» Exercise description
When a line contains the string "smoothstep", it counts once; give the total of such lines in the entries below and nothing else.

━━━━━━

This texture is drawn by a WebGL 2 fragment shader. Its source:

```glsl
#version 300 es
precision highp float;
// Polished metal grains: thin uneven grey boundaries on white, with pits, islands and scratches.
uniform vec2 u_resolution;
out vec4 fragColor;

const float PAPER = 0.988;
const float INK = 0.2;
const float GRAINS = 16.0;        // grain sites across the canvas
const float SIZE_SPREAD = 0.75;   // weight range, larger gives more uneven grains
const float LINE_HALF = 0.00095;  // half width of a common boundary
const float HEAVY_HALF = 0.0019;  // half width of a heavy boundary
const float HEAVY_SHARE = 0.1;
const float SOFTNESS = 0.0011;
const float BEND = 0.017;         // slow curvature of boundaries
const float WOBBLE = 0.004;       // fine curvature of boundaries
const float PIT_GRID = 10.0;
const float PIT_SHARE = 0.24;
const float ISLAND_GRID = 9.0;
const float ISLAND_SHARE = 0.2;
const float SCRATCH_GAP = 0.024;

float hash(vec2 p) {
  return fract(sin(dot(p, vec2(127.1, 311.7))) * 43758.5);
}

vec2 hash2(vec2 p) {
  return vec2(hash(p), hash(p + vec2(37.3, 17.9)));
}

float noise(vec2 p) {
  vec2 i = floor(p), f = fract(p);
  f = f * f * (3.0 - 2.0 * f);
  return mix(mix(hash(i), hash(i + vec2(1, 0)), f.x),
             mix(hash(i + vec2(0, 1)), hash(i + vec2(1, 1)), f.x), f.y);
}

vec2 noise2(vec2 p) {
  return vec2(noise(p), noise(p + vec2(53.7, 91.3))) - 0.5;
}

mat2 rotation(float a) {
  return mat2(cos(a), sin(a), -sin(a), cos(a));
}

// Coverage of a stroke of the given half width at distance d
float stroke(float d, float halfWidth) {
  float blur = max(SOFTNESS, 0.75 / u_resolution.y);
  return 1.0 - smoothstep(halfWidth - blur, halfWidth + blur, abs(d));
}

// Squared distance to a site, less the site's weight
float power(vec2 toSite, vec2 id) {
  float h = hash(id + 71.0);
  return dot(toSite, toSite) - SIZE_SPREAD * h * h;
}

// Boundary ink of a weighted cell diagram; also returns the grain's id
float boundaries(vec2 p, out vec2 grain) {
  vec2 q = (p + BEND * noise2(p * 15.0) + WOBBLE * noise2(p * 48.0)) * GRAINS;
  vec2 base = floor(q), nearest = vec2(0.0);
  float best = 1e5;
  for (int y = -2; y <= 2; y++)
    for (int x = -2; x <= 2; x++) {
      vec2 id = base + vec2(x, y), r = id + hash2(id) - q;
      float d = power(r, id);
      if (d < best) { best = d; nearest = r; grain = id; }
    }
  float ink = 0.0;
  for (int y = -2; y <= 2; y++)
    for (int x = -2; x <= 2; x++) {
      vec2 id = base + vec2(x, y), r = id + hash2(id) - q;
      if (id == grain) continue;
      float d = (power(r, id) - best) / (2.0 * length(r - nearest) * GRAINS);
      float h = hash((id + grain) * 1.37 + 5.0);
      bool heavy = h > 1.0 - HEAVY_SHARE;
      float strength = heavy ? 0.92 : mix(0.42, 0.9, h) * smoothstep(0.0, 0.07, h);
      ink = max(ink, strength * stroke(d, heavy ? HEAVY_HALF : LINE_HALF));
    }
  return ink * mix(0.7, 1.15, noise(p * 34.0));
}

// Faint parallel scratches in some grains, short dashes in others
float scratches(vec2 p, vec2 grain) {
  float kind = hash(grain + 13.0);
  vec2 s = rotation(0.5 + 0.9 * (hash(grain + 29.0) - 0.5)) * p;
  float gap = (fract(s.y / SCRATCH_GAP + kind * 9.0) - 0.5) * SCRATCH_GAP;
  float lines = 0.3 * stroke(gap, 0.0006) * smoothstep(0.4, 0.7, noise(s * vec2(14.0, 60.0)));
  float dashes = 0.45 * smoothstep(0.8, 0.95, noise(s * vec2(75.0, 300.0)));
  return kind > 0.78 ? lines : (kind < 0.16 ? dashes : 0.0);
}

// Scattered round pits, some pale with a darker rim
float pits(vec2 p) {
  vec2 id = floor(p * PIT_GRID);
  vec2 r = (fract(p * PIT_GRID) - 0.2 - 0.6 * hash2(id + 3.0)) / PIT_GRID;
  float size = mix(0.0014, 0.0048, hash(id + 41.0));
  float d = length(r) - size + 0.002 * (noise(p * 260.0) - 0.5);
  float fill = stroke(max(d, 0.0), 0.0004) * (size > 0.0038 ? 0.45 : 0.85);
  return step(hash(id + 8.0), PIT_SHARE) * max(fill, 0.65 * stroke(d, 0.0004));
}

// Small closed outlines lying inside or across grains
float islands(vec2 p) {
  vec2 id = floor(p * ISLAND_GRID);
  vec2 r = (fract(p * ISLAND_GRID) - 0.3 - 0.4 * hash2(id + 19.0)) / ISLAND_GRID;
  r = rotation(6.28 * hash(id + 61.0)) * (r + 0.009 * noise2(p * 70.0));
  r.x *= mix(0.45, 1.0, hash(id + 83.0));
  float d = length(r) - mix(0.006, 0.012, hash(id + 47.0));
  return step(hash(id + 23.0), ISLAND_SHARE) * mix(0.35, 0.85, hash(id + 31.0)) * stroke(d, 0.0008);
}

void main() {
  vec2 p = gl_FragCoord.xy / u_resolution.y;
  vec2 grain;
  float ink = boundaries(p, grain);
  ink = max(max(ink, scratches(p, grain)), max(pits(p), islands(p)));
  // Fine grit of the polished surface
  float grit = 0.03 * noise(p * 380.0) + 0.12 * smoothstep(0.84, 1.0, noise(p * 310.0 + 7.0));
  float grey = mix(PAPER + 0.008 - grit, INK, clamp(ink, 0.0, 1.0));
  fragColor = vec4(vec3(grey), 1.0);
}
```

━━━━━━

» Response box
5